Aims: This study was conducted to investigate the clinicopathological significance and prognostic value of microsatellite instability (MSI) in locally advanced rectal cancer (LARC) following neoadjuvant radiotherapy.
Methods and results: A total of 316 consecutive patients with LARC who underwent neoadjuvant radiotherapy and curative surgery were included retrospectively. Microsatellite instability in pretreatment biopsy tissue was assessed using the pentaplex panel of mononucleotides. Twenty-five tumours (7.9%) were assessed as high-frequency MSI (MSI-H) and 291 were low-frequency MSI (MSI-L; n = 42) or microsatellite stable (MSS; n = 249). There were no significant differences in terms of gender, age, tumour location or pretreatment serum carcinoembryonic antigen between the MSI-H and MSI-L + MSS groups. Microsatellite instability was not associated statistically with pathological stage, radiation-induced tumour regression or downstaging. No significant difference was found in disease-free survival (DFS) between the two groups but, within the subgroup of ypN0 stage, patients with MSI-H tumours presented a significantly improved DFS compared with those with MSI-L or MSS tumours (100% versus 79.8%, P < 0.05), whereas no DFS improvement was observed for patients with MSI-H tumours in the ypN + subgroup.
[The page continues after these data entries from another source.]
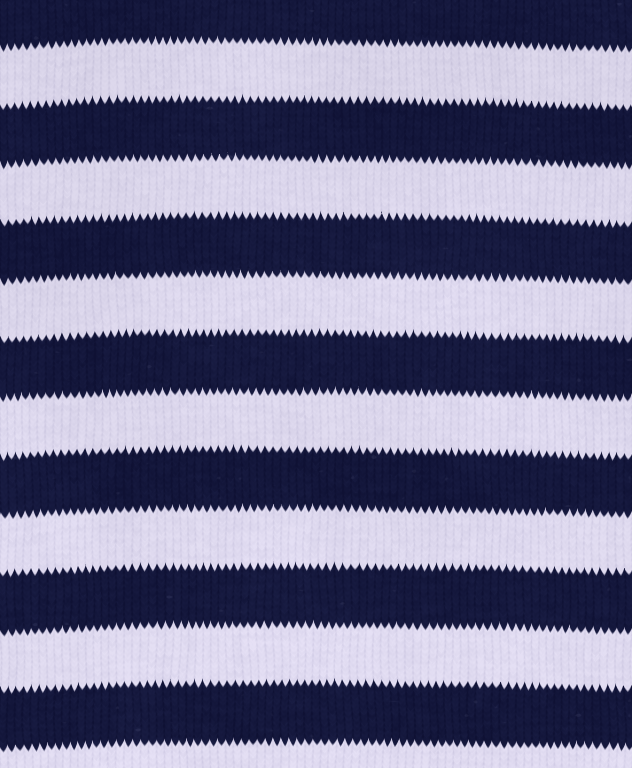
Give the GLSL for this texture, as a WebGL 2 fragment shader.

```glsl
#version 300 es
precision highp float;

uniform vec2 u_resolution;
out vec4 fragColor;

// Lengths are fractions of the canvas height
const float PERIOD = 0.1521;       // one light plus one dark stripe
const float FIRST_EDGE = 0.0535;   // top of the first light stripe at its crest
const float LIGHT_SHARE = 0.497;   // light part of a period
const float WALES = 81.0;          // knit columns across the canvas
const float ROWS = 22.0;           // knit rows per period
const float TOOTH = 0.0088;        // height of the zigzag at stripe edges
const float TOOTH_JITTER = 0.55;
const float EDGE_SOFTNESS = 0.0012;
const float BOW_LEFT = 0.0100;     // sag of the stripes at each side
const float BOW_RIGHT = 0.0120;
const float WANDER = 0.0022;
const float TAU = 6.2831853;

const vec3 LIGHT_YARN = vec3(0.885, 0.865, 0.945);
const vec3 LIGHT_GAP = vec3(0.76, 0.74, 0.85);
const vec3 DARK_YARN = vec3(0.105, 0.120, 0.275);
const vec3 DARK_GAP = vec3(0.058, 0.068, 0.205);

float hash(vec2 p) {
    vec3 q = fract(vec3(p.xyx) * 0.1031);
    q += dot(q, q.yzx + 33.33);
    return fract((q.x + q.y) * q.z);
}

vec2 gradient(vec2 cell) {
    float angle = TAU * hash(cell);
    return vec2(cos(angle), sin(angle));
}

float gradientNoise(vec2 p) {
    vec2 i = floor(p), f = p - i;
    vec2 u = f * f * f * (f * (f * 6.0 - 15.0) + 10.0);
    vec2 e = vec2(1.0, 0.0);
    float low = mix(dot(gradient(i), f), dot(gradient(i + e), f - e), u.x);
    float high = mix(dot(gradient(i + e.yx), f - e.yx), dot(gradient(i + 1.0), f - 1.0), u.x);
    return mix(low, high, u.y);
}

// Downward sag of a stripe; the crest drifts to the right further down
float bow(float x, float down) {
    float crest = mix(0.27, 0.44, down);
    float left = BOW_LEFT * pow(max(crest - x, 0.0) / crest, 2.0);
    float right = BOW_RIGHT * (1.0 - 0.4 * down) * pow(max(x - crest, 0.0) / (1.0 - crest), 2.0);
    return left + right;
}

void main() {
    vec2 p = gl_FragCoord.xy / u_resolution.y;
    float x = gl_FragCoord.x / u_resolution.x;
    float down = 1.0 - p.y;

    // Fabric coordinates, with gentle distortion
    float wander = WANDER * gradientNoise(vec2(x * 7.0, down * 9.0) + 20.0);
    float height = down - FIRST_EDGE - bow(x, down) - wander;
    float column = x * WALES + 0.5 * gradientNoise(vec2(x * 9.0, down * 11.0));
    float wale = floor(column);
    float across = abs(fract(column) - 0.5) * 2.0;

    // Each wale bends into a rounded V, uneven at every stripe edge
    float edgeId = floor(height / PERIOD * 2.0 + 0.5);
    float uneven = 1.0 + TOOTH_JITTER * (hash(vec2(wale, edgeId + 40.0)) - 0.5);
    float lift = TOOTH * uneven * (pow(across, 1.4) - 0.42);
    float stripe = (height + lift) / PERIOD;

    // Signed distance to the light stripe, measured vertically
    float fromCentre = abs(fract(stripe - 0.5 * LIGHT_SHARE + 0.5) - 0.5);
    float inside = (0.5 * LIGHT_SHARE - fromCentre) * PERIOD;
    float soft = EDGE_SOFTNESS + 0.8 / u_resolution.y;
    float light = smoothstep(-soft, soft, inside);

    // Stitch relief: grooves between wales, small gaps between rows
    float row = (height + TOOTH * 0.7 * across) / PERIOD * ROWS;
    float groove = smoothstep(0.55, 1.0, across);
    float rowGap = 0.5 - 0.5 * cos(TAU * row);
    float stitchTone = hash(vec2(wale, floor(row) + 90.0)) - 0.5;
    float gap = 0.12 + 0.30 * groove + 0.28 * rowGap * (0.35 + 0.65 * groove);

    // Yarn irregularity, streaks along rows and wales, broad light
    float streak = gradientNoise(vec2(x * 14.0, height * 150.0));
    float rib = gradientNoise(vec2(column * 0.6, down * 5.0));
    float cloud = gradientNoise(p * 4.0 + 7.0);
    float grain = gradientNoise(p * 230.0);
    float wear = 0.22 * stitchTone + 0.18 * streak + 0.16 * rib + 0.20 * grain;

    vec3 lightColor = mix(LIGHT_YARN, LIGHT_GAP, clamp(gap * 0.75 + 0.7 * wear, 0.0, 1.0));
    vec3 darkColor = mix(DARK_YARN, DARK_GAP, clamp(gap + 0.32 + 1.1 * wear - 0.35 * cloud, 0.0, 1.0));
    lightColor *= 0.985 + 0.03 * down + 0.025 * cloud;

    // Sparse pale lint on the dark yarn
    float lint = smoothstep(0.46, 0.62, gradientNoise(vec2(p.x * 75.0, p.y * 110.0) + 3.0));
    darkColor += 0.05 * lint;

    fragColor = vec4(mix(darkColor, lightColor, light), 1.0);
}
```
Conclusions: Microsatellite instability could not predict a histopathological response to neoadjuvant radiotherapy, but was a good prognostic marker for patients without lymph node metastasis after neoadjuvant radiotherapy.
© 2012 Blackwell Publishing Ltd.